  5. KGS says:

    I actually like the rocking crib. Presumably parents would go get the crying baby if the rocking didn’t soothe her fairly quickly, so it seems worth a try. A baby swing was often the only place my daughter would tolerate being put down as an infant, so a swinging crib might have let me get a little more sleep. Even on our worst nights (she was once awake for 14 hours straight at 3 weeks, which I thought was supposed to be physically impossible!) I would have balked at $5000, though.

    The timers seem unnecessary to me personally. Again, presumably parents would use some common sense and override the timers whenever they needed to.

    February 5th, 2009 at 9:13 am

  6. vickie jacobs says:

    A wise nurse/midwife once told me that if you love, nurture, and make yourself available to your child when they are babies, they will become an independent, resourceful, intelligent, kind person. Someone you would love to have as a friend. My two adult children are now my dearest friends. There are no shortcuts for remarkable parenting.

    February 5th, 2009 at 11:53 am

  7. Erin says:

    The Itzbeen Timer was actually great for us in the first few months, and especially when our son was first born. He had jaundice and tried to sleep past times he needed to nurse, so we set the feeding timer to beep if it went past four hours. It also helped us learn his sleep and feeding cycles, and to notice changes in his trends. He fed and slept on demand, but it helped us to be even more aware of subtler cues for eating and sleeping. Yes, we could have used paper and pencil, but it was easier to find this when it was clipped to us or on the bedside table. We were taking any parenting reassurance and reinforcement we could get!

    February 5th, 2009 at 2:40 pm

  8. Markus says:

    Regarding the baby care timer on the web:

    How about the Trixie Tracker at

    http://www.trixietracker.com/

    Not really new, but comparable in functionality to the itzbeen tracker.

    February 5th, 2009 at 4:08 pm

  9. Teacher Jennifer says:

    Thank you, AJ, for once again reminding me what a wonderful (device-free) parent I really am. I think I’ll go lay down now.

    February 6th, 2009 at 10:47 am

  10. Jen says:

    I can almost see the need for a timer with alarm if you have a small child who needs to take medicine regularly.
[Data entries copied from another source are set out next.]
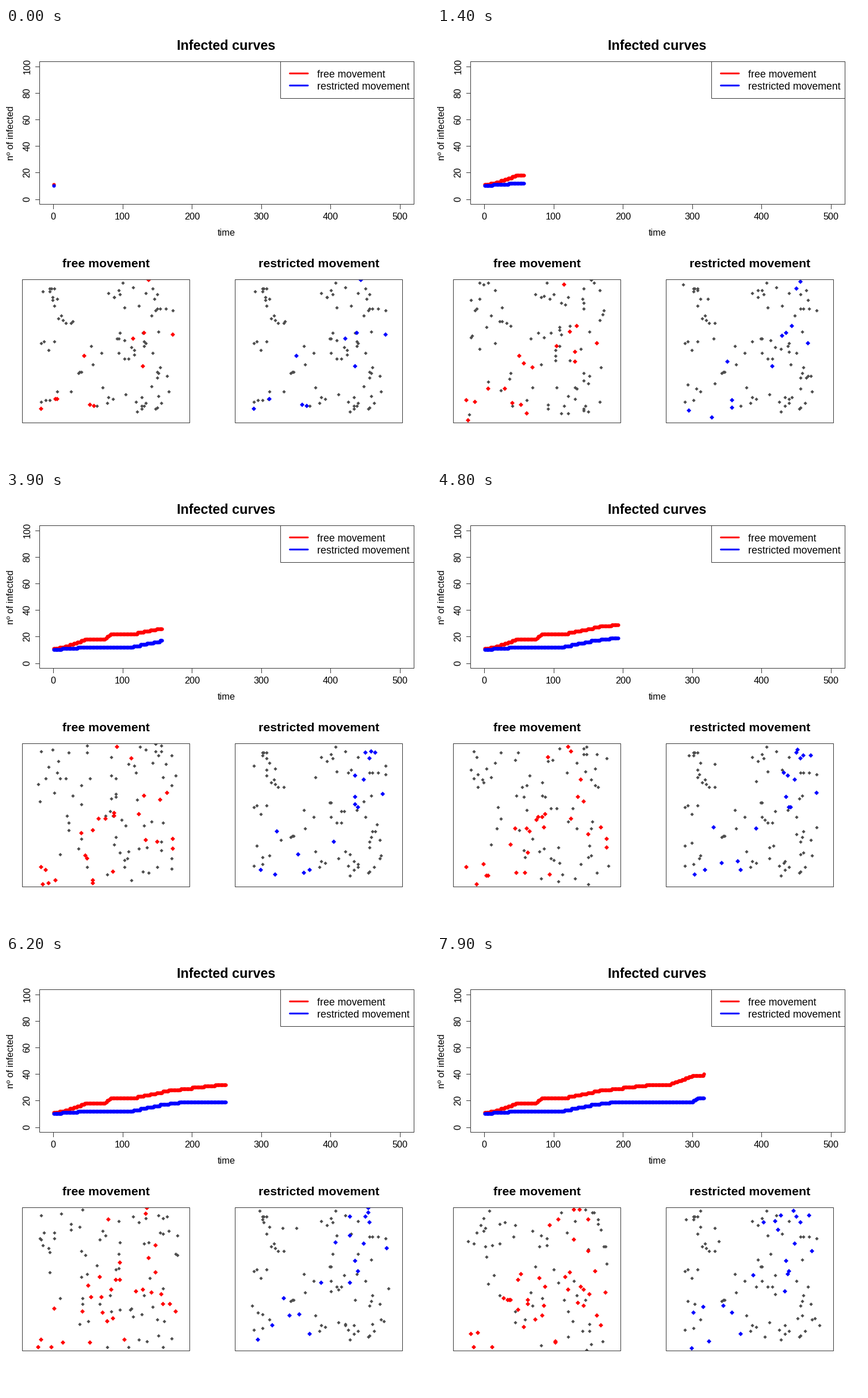
Animation of 739 by 758 pixels, one loop 8 s. Source, as a matplotlib script:

```python
import numpy as np
import matplotlib.pyplot as plt
from matplotlib.animation import FuncAnimation
from matplotlib.patches import Rectangle

W, H, DPI = 739, 758, 64
PX = 72 / DPI                       # one pixel in points
FRAMES, STEP = 80, 4                # simulation steps per frame
T_END = 1 + STEP * (FRAMES - 1)
CELL, LEFT, BOTTOM = 2.49, 50, 686  # 100 x 100 grid inside a panel
SHIFT = 369.5                       # from the left panel to the right one
WALKERS = 30                        # people who walk in the restricted world
RED, BLUE, GREY, INK = "#ff0000", "#0000ff", "#4d4d4d", "#383838"

# First cases; the last one is ill only in the free world
CASES = [(61, 662), (88, 645), (146, 655), (153, 657), (136, 570), (220, 540),
         (240, 530), (238, 587), (290, 533), (248, 438), (86, 645)]
# Where the healthy live: x, y, spread, people
GROUPS = [(82, 465, 13, 9), (114, 511, 9, 6), (74, 552, 9, 4), (74, 648, 10, 4),
          (130, 582, 25, 7), (195, 470, 13, 7), (200, 545, 14, 6),
          (262, 475, 24, 13), (240, 562, 16, 9), (265, 612, 15, 7),
          (245, 662, 15, 11), (187, 645, 16, 6)]
# Key points (time, infected) of the curves
FREE_CURVE = [(1, 11), (24, 14), (46, 18), (73, 18), (83, 22), (113, 22),
              (167, 28), (234, 32), (265, 32), (300, 39), (316, 39), (317, 40)]
TIED_CURVE = [(1, 10), (13, 11), (36, 12), (106, 12), (154, 17), (182, 19),
              (299, 19), (308, 22)]

plt.rcParams["font.family"] = "Liberation Sans"


def fold(cells):
    """Reflect positions at the walls of the grid."""
    return 100 - np.abs(99 - np.mod(cells - 1, 198))


def to_cells(points):
    p = np.asarray(points, float)
    ij = np.stack([p[:, 0] - LEFT, BOTTOM - p[:, 1]], -1) / CELL + 0.5
    return fold(np.rint(ij))


def to_pixels(cells, shift):
    x = LEFT + shift + CELL * (cells[:, 0] - 0.5)
    return x, BOTTOM - CELL * (cells[:, 1] - 0.5)


def make_homes(rng):
    healthy = np.vstack([rng.normal((x, y), s, (n, 2)) for x, y, s, n in GROUPS])
    return to_cells(np.vstack([CASES, rng.permutation(healthy)]))


def walk(rng, homes, walkers):
    """Paths over time; only the first walkers leave home."""
    steps = rng.integers(-1, 2, (T_END + 1,) + homes.shape)
    steps[:2] = 0
    steps[:, walkers:] = 0
    return fold(homes + np.cumsum(steps, axis=0))


def infected_counts(curve):
    t, n = np.transpose(curve)
    return np.floor(np.interp(np.arange(T_END + 1), t, n) + 1e-9).astype(int)


def spread(path, counts):
    """Time of infection: the healthy person closest to a case is next."""
    caught = np.full(path.shape[1], np.inf)
    caught[:counts[1]] = 1
    for t in range(2, T_END + 1):
        for _ in range(counts[t] - counts[t - 1]):
            ill = np.isfinite(caught)
            gap = path[t][:, None] - path[t][ill]
            dist = np.linalg.norm(gap, axis=-1).min(axis=1)
            dist[ill] = np.inf
            caught[dist.argmin()] = t
    return caught


fig = plt.figure(figsize=(W / DPI, H / DPI), dpi=DPI, facecolor="white")
ax = fig.add_axes([0, 0, 1, 1])
ax.set_xlim(0, W)
ax.set_ylim(H, 0)
ax.axis("off")


def text(x, y, s, size=16.2, ha="center", **kw):
    ax.text(x, y, s, fontsize=size * PX, ha=ha, va="baseline",
            rotation_mode="anchor", **kw)


def line(x, y, color=INK, width=1, **kw):
    ax.plot(x, y, color=color, lw=width * PX, **kw)


def box(x0, y0, x1, y1, fc="none"):
    return ax.add_patch(Rectangle((x0, y0), x1 - x0, y1 - y0, ec=INK, fc=fc,
                                  lw=PX, zorder=5))


def dots(marker, size, color, zorder=3):
    return ax.plot([], [], marker, ms=size * PX, color=color, mew=0,
                   zorder=zorder)[0]


def chart_x(t):
    return 82 + 1.206 * t


def chart_y(n):
    return 297.5 - 2.305 * n


def draw_chart():
    text(383, 38.3, "Infected curves", 23.4, weight="bold")
    text(383, 361, "time")
    text(12.6, 183, "nº of infected", rotation=90)
    box(58, 58, 709, 306)
    for v in range(0, 501, 100):
        line([chart_x(v)] * 2, [306, 314])
        text(chart_x(v), 333, str(v))
    for v in range(0, 101, 20):
        line([51, 58], [chart_y(v)] * 2)
        text(41.3, chart_y(v), str(v), rotation=90)
    box(477, 58, 709, 122, fc="white")
    for y, color, label in ((79, RED, "free movement"),
                            (100, BLUE, "restricted movement")):
        line([493.5, 525], [y, y], color, 3, solid_capstyle="round",
             snap=False, zorder=6)
        text(541, y + 7, label, 17.8, ha="left", zorder=6)


class World:
    def __init__(self, title, path, curve, color, shift):
        self.path, self.shift = path, shift
        self.counts = infected_counts(curve)
        self.caught = spread(path, self.counts)
        text(174.5 + shift, 416.3, title, 21.3, weight="bold")
        frame = box(28.4 + shift, 437, 319.4 + shift, 686)
        self.curve = dots("o", 6.2, color)
        self.well = dots("D", 4.4, GREY)
        self.ill = dots("D", 5.2, color, zorder=4)
        for d in (self.well, self.ill):
            d.set_clip_path(frame)

    def show(self, t):
        past = np.arange(1, t + 1)
        self.curve.set_data(chart_x(past), chart_y(self.counts[1:t + 1]))
        ill = self.caught <= t
        self.well.set_data(*to_pixels(self.path[t][~ill], self.shift))
        self.ill.set_data(*to_pixels(self.path[t][ill], self.shift))
        return [self.curve, self.well, self.ill]


rng = np.random.default_rng(7)
homes = make_homes(rng)
draw_chart()
worlds = [
    World("free movement", walk(rng, homes, len(homes)), FREE_CURVE, RED, 0),
    World("restricted movement", walk(rng, homes, WALKERS), TIED_CURVE, BLUE,
          SHIFT),
]


def draw(k):
    return [a for w in worlds for a in w.show(1 + STEP * k)]


anim = FuncAnimation(fig, draw, frames=FRAMES, interval=100,
                     init_func=lambda: draw(0), repeat=True, repeat_delay=0)
plt.show()
```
It might help prevent missed/ repeated doses. Other than that, though, I think that all of these seem really ridiculous.

    February 6th, 2009 at 1:30 pm

  11. Amber says:
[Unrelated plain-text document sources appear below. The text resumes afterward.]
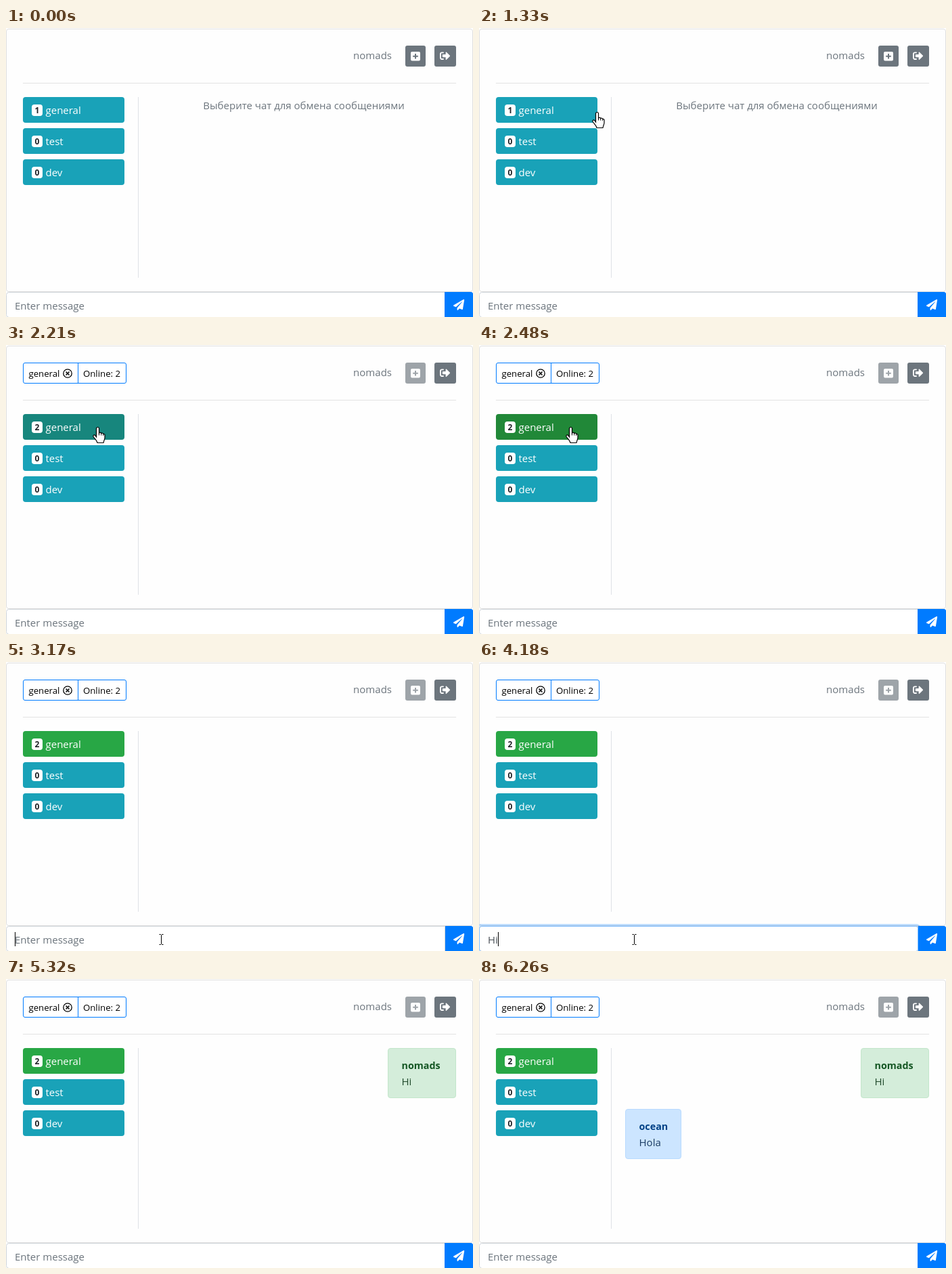
Recreate the animation shown at these times as an HTML page. Size 690x427 px, loop 8.06 s.

```html
<!DOCTYPE html>
<html lang="ru">
<head>
<meta charset="utf-8">
<title>Chat</title>
<style>
  html, body { margin: 0; width: 100%; height: 100%; overflow: hidden; background: #fff; }
  svg { display: block; }
  text { font: 15px "Open Sans", "Noto Sans", sans-serif; }
  .muted { fill: #6c757d; }
  .small { font-size: 13.2px; }
  .name { font-size: 14.3px; font-weight: 700; }
  .badge { font-size: 12px; font-weight: 700; fill: #212529; text-anchor: middle; }
  .line { fill: none; stroke: #000; }
</style>
</head>
<body>
<svg width="690" height="427" viewBox="0 0 690 427">
  <rect x=".5" y="1.5" width="689" height="388" rx="3.5" fill="#fefefe" stroke="#dfdfdf"/>
  <path d="M25 81.5H665" stroke="#e2e2e2"/>
  <path d="M195.5 102V369" stroke="#dee2e6"/>

  <text class="muted" x="570" y="46" text-anchor="end">nomads</text>
  <g id="add">
    <rect x="590" y="26" width="30" height="31" rx="3" fill="#6c757d"/>
    <rect x="598" y="35" width="14" height="13.5" rx="2" fill="#fff"/>
    <path d="M605 38v7.5M601.2 41.75h7.6" stroke="#6c757d" stroke-width="2"/>
  </g>
  <rect x="633" y="26" width="32" height="31" rx="3" fill="#6c757d"/>
  <path transform="translate(641 33.5) scale(.03)" fill="#fff" d="M497 273L329 441c-15 15-41 4-41-17v-96H152c-13 0-24-11-24-24v-96c0-13 11-24 24-24h136V88c0-21 26-32 41-17l168 168c9 9 9 25 0 34zM192 436v-40c0-7-5-12-12-12H96c-18 0-32-14-32-32V160c0-18 14-32 32-32h84c7 0 12-5 12-12V76c0-7-5-12-12-12H96c-53 0-96 43-96 96v192c0 53 43 96 96 96h84c7 0 12-5 12-12z"/>

  <text id="hint" class="muted" x="440" y="120" text-anchor="middle">Выберите чат для обмена сообщениями</text>

  <g id="tag">
    <rect x="25.5" y="26.5" width="152" height="30" rx="2.5" fill="#fff" stroke="#007bff"/>
    <path d="M106.5 27v29" stroke="#007bff"/>
    <text class="small" x="33.5" y="47">general</text>
    <circle class="line" cx="91" cy="42" r="6.2" stroke-width="1.3"/>
    <path class="line" d="M88.5 39.5l5 5m0-5l-5 5" stroke-width="1.6"/>
    <text class="small" x="114" y="47">Online: 2</text>
  </g>

  <g id="rooms"></g>
  <g id="messages"></g>

  <path d="M648 390H686a4 4 0 0 1 4 4V428H648z" fill="#007bff"/>
  <path d="M648.5 390.5H4.5a4 4 0 0 0-4 4V423.5a4 4 0 0 0 4 4H648.5" fill="#fff" stroke="#ced4da"/>
  <path d="M648 390H686a4 4 0 0 1 4 4V428H648z" fill="#007bff"/>
  <path id="edge" d="M648.5 390V428" stroke="#ced4da"/>
  <g id="ring" fill="none">
    <rect x="-1.5" y="388.5" width="652" height="41" rx="4" stroke="#007bff" stroke-opacity=".25" stroke-width="3"/>
    <rect x=".5" y="390.5" width="648" height="37" rx="3" stroke="#80bdff"/>
  </g>
  <path transform="translate(661 401) scale(.0315)" fill="#fff" d="M476 3L12 271c-18 10-15 35 3 43l106 44 287-253c6-5 14 3 9 9L176 407v80c0 24 28 33 42 16l64-77 125 52c14 6 30-3 33-18l72-432C515 8 493-7 476 3z"/>
  <text id="entry" x="13" y="416"></text>
  <rect id="caret" y="399" width="1" height="21" fill="#000"/>

  <g id="arrow" fill="#fff" stroke="#000">
    <path d="M.5 .5V16.5L4.2 13 6.8 18.5 9 17.5 6.5 12H11.5z"/>
  </g>
  <g id="hand" fill="#fff" stroke="#000">
    <path d="M5.5 15V2.5a2 2 0 0 1 4 0V9a2 2 0 0 1 3.3 .6 2 2 0 0 1 3 .8 1.7 1.7 0 0 1 2.2 1.6V16c0 2.5-1.5 4-2 7.5H7C6.5 20.5 3 17.5 1 14.2c-.8-1.6 1.3-3 2.6-1.7z" stroke-width="1.2"/>
    <path class="line" d="M9.5 9v3.5M12.7 9.6v3M15.7 10.4v2.5"/>
  </g>
  <g id="beam">
    <path class="line" d="M.5 .5h2l1 1 1-1h2M3.5 1.5v13M.5 15.5h2l1-1 1 1h2"/>
  </g>
</svg>
<script>
const LOOP = 8060;
const $ = id => document.getElementById(id);
const show = (id, on) => $(id).setAttribute('visibility', on ? 'visible' : 'hidden');

$('rooms').innerHTML = ['general', 'test', 'dev'].map((name, i) => {
  const y = 102 + i * 46;
  return `<rect ${i ? '' : 'id="room"'} x="25" y="${y}" width="150" height="38" rx="4" fill="#19a2b8"/>
    <rect x="38" y="${y + 11}" width="16" height="17" rx="4" fill="#fff"/>
    <text ${i ? '' : 'id="count"'} class="badge" x="46" y="${y + 24}">${i ? 0 : 1}</text>
    <text x="58.5" y="${y + 25}" fill="#fff">${name}</text>`;
}).join('');

const bubble = (id, x, y, w, fill, stroke, head, ink, name, body) =>
  `<g id="${id}"><rect x="${x + .5}" y="${y + .5}" width="${w - 1}" height="73" rx="3.5" fill="${fill}" stroke="${stroke}"/>
    <text class="name" x="${x + 20.5}" y="${y + 31}" fill="${head}">${name}</text>
    <text x="${x + 20.5}" y="${y + 55}" fill="${ink}">${body}</text></g>`;
$('messages').innerHTML =
  bubble('mine', 564, 102, 101, '#d4edda', '#c3e6cb', '#155724', '#20492b', 'nomads', 'Hi') +
  bubble('reply', 216, 192, 83, '#cce5ff', '#b8daff', '#004085', '#1b3c62', 'ocean', 'Hola');

// Each track lists [start time, value...]; a value holds until the next entry.
const pointer = [
  [0, ''], [280, 'arrow', 677, 89], [420, 'arrow', 585, 96], [540, 'arrow', 440, 105],
  [660, 'arrow', 325, 112], [790, 'arrow', 248, 117], [910, 'arrow', 209, 119],
  [1060, 'arrow', 197, 122], [1210, 'arrow', 184, 125], [1330, 'hand', 167, 124],
  [1470, 'hand', 155, 122], [1600, 'hand', 147, 121], [1720, 'hand', 141, 121],
  [1840, 'hand', 135, 121], [1960, 'hand', 131, 121], [2090, 'hand', 128, 121],
  [2630, 'beam', 235, 411], [2780, 'beam', 230, 406], [2900, 'beam', 226, 402], [4740, '']
];
const roomFill = [
  [0, '#19a2b8'], [1470, '#1693a7'], [1600, '#138496'], [2210, '#17867d'],
  [2360, '#1e8753'], [2480, '#218838'], [2630, '#23923c'], [2780, '#26a042'], [2900, '#28a745']
];
const entry = [[0, ''], [3900, 'H'], [4180, 'Hi'], [4310, '']];
const caret = [[0, 0], [3170, 13], [3750, 0], [3900, 24], [4180, 28], [4310, 13], [4890, 0]];
const ring = [[0, 0], [3320, 1], [5170, .5], [5320, 0]];

const at = (track, t) => track.findLast(step => step[0] <= t).slice(1);

function draw(t) {
  const [kind, x, y] = at(pointer, t);
  for (const id of ['arrow', 'hand', 'beam']) show(id, id === kind);
  if (kind) $(kind).setAttribute('transform', `translate(${x} ${y})`);

  const joined = t >= 2210;
  show('hint', !joined);
  show('tag', joined);
  $('add').setAttribute('opacity', joined ? .65 : 1);
  $('count').textContent = joined ? 2 : 1;
  $('room').setAttribute('fill', at(roomFill, t)[0]);

  const [typed] = at(entry, t);
  $('entry').textContent = typed || 'Enter message';
  $('entry').setAttribute('fill', typed ? '#495057' : '#6c757d');
  const [caretX] = at(caret, t);
  show('caret', caretX > 0);
  $('caret').setAttribute('x', caretX);
  $('ring').setAttribute('opacity', at(ring, t)[0]);
  show('edge', t >= 3050 && t < 5170);

  show('mine', t >= 4310);
  show('reply', t >= 6260);
}

const start = performance.now();
function tick() {
  draw((performance.now() - start) % LOOP);
  requestAnimationFrame(tick);
}
tick();
</script>
</body>
</html>
```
    Wow. I would’ve LOVED that rocking crib when my son was an infant.

    Not because I wanted to be neglectful and unresponsive to my child’s needs, but because my son used to get up almost every half an hour for the first 6 months of his life. Not to mention the fact that he tended to wake up after 5 minutes in his crib, because it wasn’t moving like I was when I was holding him.

    I see nothing wrong with a little help. If that had let me get two hours of consecutive sleep once in a while, it would have been worth it.

    As with everything, there are ways to abuse technology, and ways to have it help you tremendously.

    You people with easy babies need not judge so harshly. ;)

    February 7th, 2009 at 7:05 am